MLPs are not taxed like regular corporations because they pay out a large portion of their income to partners (as an investor you are basically a partner and are allocated units instead of shares) usually through quarterly distributions. The burden is thus shifted to the partners who are taxed at their ordinary income rates. As ordinary income tax rates of investors are typically lower than the income tax assessed on corporations, this arrangement is advantageous to the MLPs and generally most investors.

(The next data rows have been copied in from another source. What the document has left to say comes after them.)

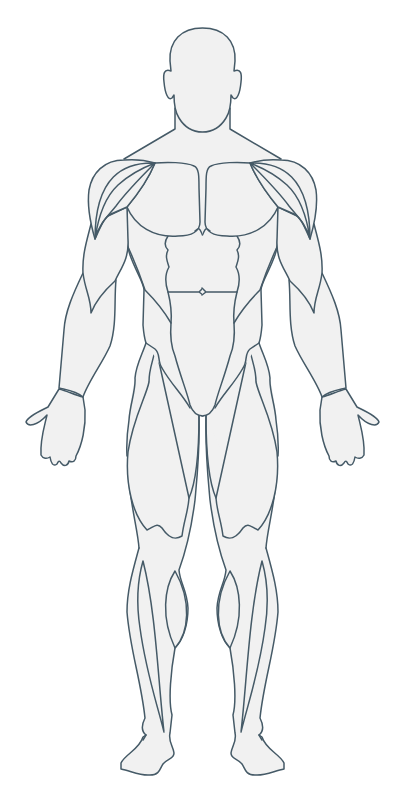
<!DOCTYPE html>
<html lang="en">
<head>
<meta charset="utf-8">
<title>Muscle figure, front view</title>
<style>
:root { --paper: #ffffff; --skin: #f1f1f1; --line: #455a67; }
html, body { margin: 0; background: var(--paper); overflow: hidden; }
.figure { display: block; width: 400px; height: 800px; }
.body { fill: var(--skin); stroke: var(--line); stroke-width: 1.5; stroke-linejoin: round; stroke-linecap: round; }
.fill { stroke: none; }
.contour { fill: none; }
</style>
</head>
<body>
<svg class="figure" viewBox="0 0 400 800" role="img" aria-label="Outline of the human muscles seen from the front">
  <defs>
    <g id="half">
      <g id="leg">
        <path class="fill" d="M146 343L203 343V416H199C200 450 197 478 195 500C192 524 188 545 179 570L139 548C138 530 130 500 128 470C126 440 128 410 135 378C136 365 141 355 146 343Z"/>
        <path d="M139 548C133 570 127 590 127 612C130 650 141 680 145 718C141 726 141 731 146 735L143 737C139 750 125 754 121 763V769C131 771 140 776 150 775C160 775 160 768 163 764C168 758 174 759 174 753C173 746 168 741 170 733L172 715C168 700 171 670 175 648C183 640 188 625 188 608C187 590 180 583 179 570C188 545 192 524 195 500C197 478 200 450 199 416"/>
        <path class="contour" d="M139 548C138 531 130 503 128 472M146 343C142 355 136 365 135 378C136 390 130 404 129 420Q126 440 127 456"/>
        <path class="quadriceps" d="M155 350C153 362 149 368 149 382C146 397 133 418 128 452C125 485 133 515 147 530C154 527 157 522 162 528C168 537 174 541 182 536C184 520 188 512 189 498L159 362Z"/>
        <path class="contour" d="M189 498C197 480 199 450 199 416"/>
        <path class="calf" d="M175 571C164 588 161 618 175 648C189 633 192 601 175 571Z"/>
        <path class="shin" d="M143 561C137 582 136 602 140 628C146 672 156 700 164 732C158 680 156 612 143 561Z"/>
        <path class="contour" d="M146 735L143 740"/>
      </g>
      <g id="trunk">
        <path class="fill" d="M175 108V129L124 159L127 208C127 225 126 243 131 256C137 272 144 284 144 290L143 325L146 343L162 368L190 408L203 416V108Z"/>
        <path class="contour" d="M175 108V129L124 159M127 208C128 225 125 242 130 255C136 272 144 283 144 290L143 325Q144 337 146 343"/>
        <path class="contour" d="M128 247C134 260 139 272 145 290C157 302 164 311 171 323"/>
        <path class="contour" d="M146 343L155 349C161 354 157 361 162 368C171 384 182 394 190 408"/>
        <path class="abdomen" d="M203 236H168C164 242 165 247 168 250C165 256 167 261 169 267C165 274 165 283 168 292H203" stroke="none"/>
        <path class="contour" d="M168 236C164 242 165 247 168 250C165 256 167 261 169 267C165 274 165 283 168 292H199L203 288M199 292L203 295"/>
        <path class="contour" d="M168 292C171 304 172 312 171 323C170 336 172 349 175 356C180 375 188 395 190 405C193 413 198 416 203 416"/>
        <path class="chest" d="M155 163C166 162 186 162 194 166C199 168 199 176 199 188L200 222C200 231 192 236 178 236C154 238 135 226 127 207C137 195 148 180 155 163Z"/>
        <path class="contour" d="M195 231C200 226 200 230 202.500 235"/>
      </g>
      <g id="arm">
        <path class="hand" d="M59 389L48 407C40 411 28 416 26 422C28 427 37 426 47 415C44 428 40 440 41 455C43 459 47 459 50 457C51 463 53 467 57 464Q59 459 61 463C64 467 68 466 69 461C73 463 76 461 76 456C82 445 86 427 85 410L83 397C75 395 67 391 59 389Z"/>
        <path class="forearm" d="M83 273C73 294 65 312 64 330L59 388C67 390 76 391 83 397C88 382 103 362 110 346C117 325 114 300 116 280Z"/>
        <path class="upper-arm" d="M91 224C87 240 82 255 83 273C85 290 91 298 91 313C96 300 105 290 115 281C121 268 129 259 128 240L127 207Z"/>
        <path class="shoulder" d="M155 163C145 160 135 159 124 160C104 160 92 173 89 190C87 205 90 222 95 239C100 228 104 217 111 214L127 207C137 195 148 180 155 163Z"/>
        <path class="contour" d="M155 163C124 162 95 176 95 239C98 218 104 198 118 185C130 174 142 168 155 163C140 178 124 195 116 206C108 216 99 224 95 239"/>
      </g>
    </g>
  </defs>
  <g class="body">
    <use href="#half"/>
    <use href="#half" transform="matrix(-1 0 0 1 405 0)"/>
    <path class="head" d="M202.500 28C181 28 169 41 170 61L171 71C164 68 163 74 164 82C165 93 168 101 172 98L174 95C174 106 175 112 179 118C185 128 194 132 202.500 132C211 132 220 128 226 118C230 112 231 106 231 95L233 98C237 101 240 93 241 82C242 74 241 68 234 71L235 61C236 41 224 28 202.500 28Z"/>
  </g>
</svg>
</body>
</html>
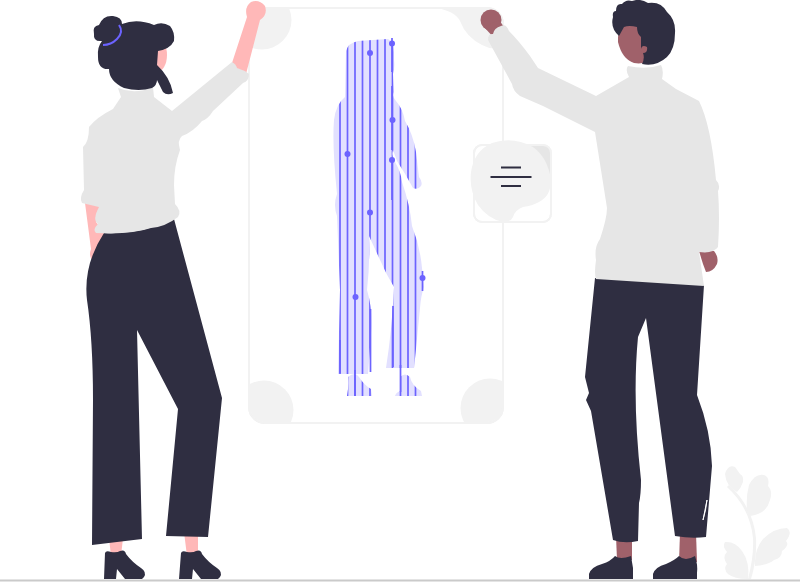
<!DOCTYPE html>
<html lang="en">
<head>
<meta charset="utf-8">
<title>Two people holding a figure poster</title>
<style>
:root {
  --ink: #2f2e41;
  --knit: #e6e6e6;
  --pale: #f2f2f2;
  --accent: #6c63ff;
  --tint: #e2e0ff;
  --skin-light: #ffb8b8;
  --skin-dark: #a0616a;
  --ground: #cacaca;
}
html, body { margin: 0; background: #fff; overflow: hidden; }
svg { display: block; width: 800px; height: 583px; }
.ink { fill: var(--ink); }
.knit { fill: var(--knit); }
.pale { fill: var(--pale); }
.accent { fill: var(--accent); }
.tint { fill: var(--tint); }
.skin-light { fill: var(--skin-light); }
.skin-dark { fill: var(--skin-dark); }
.frame { fill: #fff; stroke: var(--pale); stroke-width: 2; }
.frame-edge { fill: none; stroke: var(--pale); stroke-width: 2; }
.stripes { stroke: var(--accent); stroke-width: 1.7; fill: none; }
.caption-lines { stroke: var(--ink); stroke-width: 2; fill: none; }
</style>
</head>
<body>
<svg viewBox="0 0 800 583" role="img" aria-label="A woman and a man hold up a poster with a striped silhouette">
  <defs>
    <clipPath id="poster-shape"><rect x="249" y="8" width="254" height="415" rx="16"/></clipPath>
    <clipPath id="card-shape"><rect x="474" y="145" width="77" height="77" rx="8"/></clipPath>
    <path id="model" d="M346 51Q348 43 358 41L388 39Q394 42 394 52L394 60Q395 68 393 74L394 92Q392 97 396 101Q403 109 405 121Q413 134 416 152L419 177Q423 182 421 186Q418 190 413 188Q405 173 397 161L393 150Q391 156 395 162Q401 172 402 182Q410 205 412 226Q420 246 422 268L424 287Q421 295 420 308L416 349L414 368L386 368Q392 330 394 287Q386 274 381 262L369 236Q370 265 367 290Q373 310 371 334L368 374L338 374L340 290L337 216Q333 205 337 194Q332 145 334 120Q336 104 345 97Z
      M348 377Q355 371 359 377Q364 385 371 389L372 396L347 396Q349 386 348 377Z
      M400 377Q405 372 410 377Q412 386 421 391L422 396L395 396Q396 392 401 391Z"/>
    <clipPath id="model-shape"><use href="#model"/></clipPath>
  </defs>

  <g id="plant" class="pale">
    <path d="M748 579Q754 556 753 538Q750 508 727 487L729 485Q753 507 756 538Q757 560 751 579Z"/>
    <path d="M737 492Q726 486 725 474Q728 464 735 467Q738 471 740 474Q744 476 743 482Q741 488 737 492Z"/>
    <path d="M748 516Q745 500 749 485Q755 473 764 475Q770 477 768 486Q773 491 770 500Q768 508 762 512Q755 516 748 516Z"/>
    <path d="M755 566Q754 550 763 539Q774 528 787 528Q793 532 786 541Q790 545 782 551Q782 558 774 560Q768 565 755 566Z"/>
    <path d="M748 579Q750 562 742 551Q735 541 725 542Q722 546 727 552Q722 557 727 564Q723 569 728 574Q734 579 748 579Z"/>
  </g>

  <g id="poster">
    <rect class="frame" x="249" y="8" width="254" height="415" rx="16"/>
    <g class="pale" clip-path="url(#poster-shape)">
      <circle cx="262" cy="20" r="29.5"/>
      <circle cx="264" cy="410" r="29.5"/>
      <circle cx="490" cy="408" r="29.5"/>
      <path d="M436 8Q455 11 460 21Q466 37 482 45Q493 51 504 47V8Z"/>
    </g>
    <rect class="frame-edge" x="249" y="8" width="254" height="415" rx="16"/>
  </g>

  <g id="striped-model">
    <use class="tint" href="#model"/>
    <path class="stripes" clip-path="url(#model-shape)" d="M340 30V400M347.5 30V400M355 30V400M362.5 30V400M370 30V400M377.5 30V400M385 30V300M392.5 30V400M400.5 30V400M408 30V400M415.5 30V400"/>
    <path class="stripes" d="M392 38V72M392 86V150M392 158V200M422.5 271V291M340 340V373M355 370V396M400.5 365V392M370.5 309V372M393 306V367"/>
    <g class="accent">
      <circle cx="392" cy="43.500" r="3"/>
      <circle cx="370" cy="53" r="3"/>
      <circle cx="392.500" cy="120" r="3"/>
      <circle cx="347.500" cy="154" r="3"/>
      <circle cx="392" cy="160" r="3"/>
      <circle cx="370" cy="212.500" r="3"/>
      <circle cx="422.500" cy="278" r="3"/>
      <circle cx="355.500" cy="297" r="3"/>
    </g>
  </g>

  <g id="caption-card">
    <rect class="frame" x="474" y="145" width="77" height="77" rx="8"/>
    <path class="knit" clip-path="url(#card-shape)" d="M525 145H551V184Q549 166 540 157Q534 149 525 145Z"/>
    <path class="pale" d="M471 172Q474 151 492 143Q513 136 533 147Q548 158 551 180Q551 196 539 202Q532 206 523 207Q515 210 513 217Q511 222 503 222Q488 219 478 205Q469 190 471 172Z"/>
    <rect class="frame-edge" x="474" y="145" width="77" height="77" rx="8"/>
    <path class="caption-lines" d="M501 167.500H521M490.500 177H531.500M501 186H521"/>
  </g>

  <path id="ground" d="M0 580.500H800" stroke="var(--ground)" stroke-width="2"/>

  <g id="woman">
    <g class="skin-light">
      <path d="M85 203H101L96 222L105 234L94 263Q88 257 91 249Z"/>
      <path d="M109 538H123L121 556H111Z"/>
      <path d="M184 532H198L198 556H187Z"/>
      <path d="M231 66L247 17Q244 7 251 2Q259 -1 265 6Q268 15 260 20L246 74Z"/>
      <ellipse cx="157" cy="55" rx="10" ry="17"/>
    </g>
    <g class="ink">
      <path d="M105 553Q106 550 111 552Q117 553 120 551Q125 549 126 554Q132 562 141 568Q147 572 144 577L142 579H125L117 569L116 579H104Z"/>
      <path d="M181 553Q182 550 187 552Q193 553 196 551Q201 549 202 554Q208 562 217 568Q223 572 220 577L218 579H201L193 569L192 579H179Z"/>
      <path d="M104 233Q140 235 174 219L222 398L208 537L166 536L178 409L137 330L142 539L92 545L93 400Q93 340 87 300Q83 265 104 233Z"/>
    </g>
    <path class="knit" d="M118 88Q135 95 153 87L154 97L172 111L232 62Q236 64 237 68Q244 70 249 74Q249 81 243 83L213 111Q208 119 202 121Q193 132 182 136Q177 140 180 150Q174 166 174 185L175 204Q182 211 178 217Q165 227 151 228Q130 235 96 233Q92 230 98 224Q92 220 99 207L82 203Q79 198 84 190L83 147Q89 142 89 127Q97 117 113 109L121 97Z"/>
    <g id="woman-hair">
      <path class="ink" d="M102 41Q93 42 94 34Q92 26 99 25Q103 15 113 16Q122 17 122 24Q137 18 154 25Q162 21 170 26Q175 32 174 41Q170 49 158 51L157 65Q170 77 173 93Q167 96 163 92L157 80Q157 85 152 88Q139 92 124 88Q109 81 109 69Q98 70 98 57Q97 47 102 41Z"/>
      <path d="M119 25Q124 32 117 39Q111 45 103 45" fill="none" stroke="var(--accent)" stroke-width="2"/>
    </g>
  </g>

  <g id="man">
    <g class="skin-dark">
      <path d="M616 536L632 538V560H617Z"/>
      <path d="M680 533H696L697 562H679Z"/>
      <path d="M699 251H714Q719 257 717 264Q713 272 706 272L703 264Z"/>
      <circle cx="491" cy="20" r="10.500"/>
      <path d="M484 27L499 20L507 31L495 39Z"/>
      <path d="M624 26Q617 31 618 42Q622 59 634 63Q645 65 652 58V24Z"/>
    </g>
    <g class="ink">
      <path d="M589 574Q591 567 602 564Q611 561 615 556Q620 560 631 556L633 568V579H589Z"/>
      <path d="M653 574Q655 567 666 564Q675 560 679 556Q685 562 695 556Q698 565 697 573V579H653Z"/>
      <path d="M595 278L704 285L697 395Q711 431 712 466Q710 490 706 537Q692 539 675 536L646 318L638 337Q632 400 641 480Q641 495 639 503L638 541Q624 544 613 540L591 411L586 400L589 393L585 377Z"/>
    </g>
    <path d="M707 500Q706 510 703 520Q705 510 707 500Z" fill="none" stroke="#fff" stroke-width="1"/>
    <path class="knit" d="M628 66Q646 70 661 65Q664 70 662 79L676 89L699 101Q711 125 716 180Q721 185 718 191Q720 217 718 247Q713 254 699 252L704 286L596 279Q594 274 596 260Q594 247 600 239Q607 218 607 208L595 132L543 106L520 96Q513 91 512 84L488 40Q488 33 493 34Q494 28 501 26Q506 23 509 31Q519 41 530 56L538 68L596 96L629 77Q625 70 628 66Z"/>
    <path id="man-hair" class="ink" d="M619 36Q610 28 613 17Q612 11 616 11Q616 3 622 4Q626 -1 632 1Q640 -2 648 3Q661 1 667 12Q676 20 675 33Q675 49 667 57Q656 67 642 64Q645 58 643 53Q648 53 647 47Q642 44 641 49Q641 42 641 37Q637 34 637 27Q629 25 624 27Z"/>
  </g>
</svg>
</body>
</html>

MLPs issue a Schedule K-1 to their investors. Unrelated business income (UBI) above $1,000 is taxable in an IRA. This information will appear Box 20 in the schedule K-1. UBI is typically a very small number usually well below $1000 and in some cases negative. If the MLP pays out distributions in excess of the income it generates, the distribution is classified as a "return of capital" and tax deferred until you sell your units. For more information, on this topic investors can visit the National Association of Publicly Traded Partnerships.

Conclusion

The markets are still in a corrective phase so investors can use pullbacks to deploy money into new positions. We expect the markets to generally trend upwards until about August at which point they could potentially put in another multi month top.

Disclosure:

I have no positions in any stocks mentioned, and no plans to initiate any positions within the next 72 hours.

Additional disclosure: EPS and Price Vs industry charts obtained from zacks.com. A major portion of the historical data used in this article was obtained from zacks.com.

Disclaimer: It is imperative that you do your due diligence and then determine if the above plays meets with your risk tolerance levels. The Latin maxim caveat emptor applies-let the buyer beware.

Source: An Interesting Array Of Dividend Plays To Consider For Your Portfolio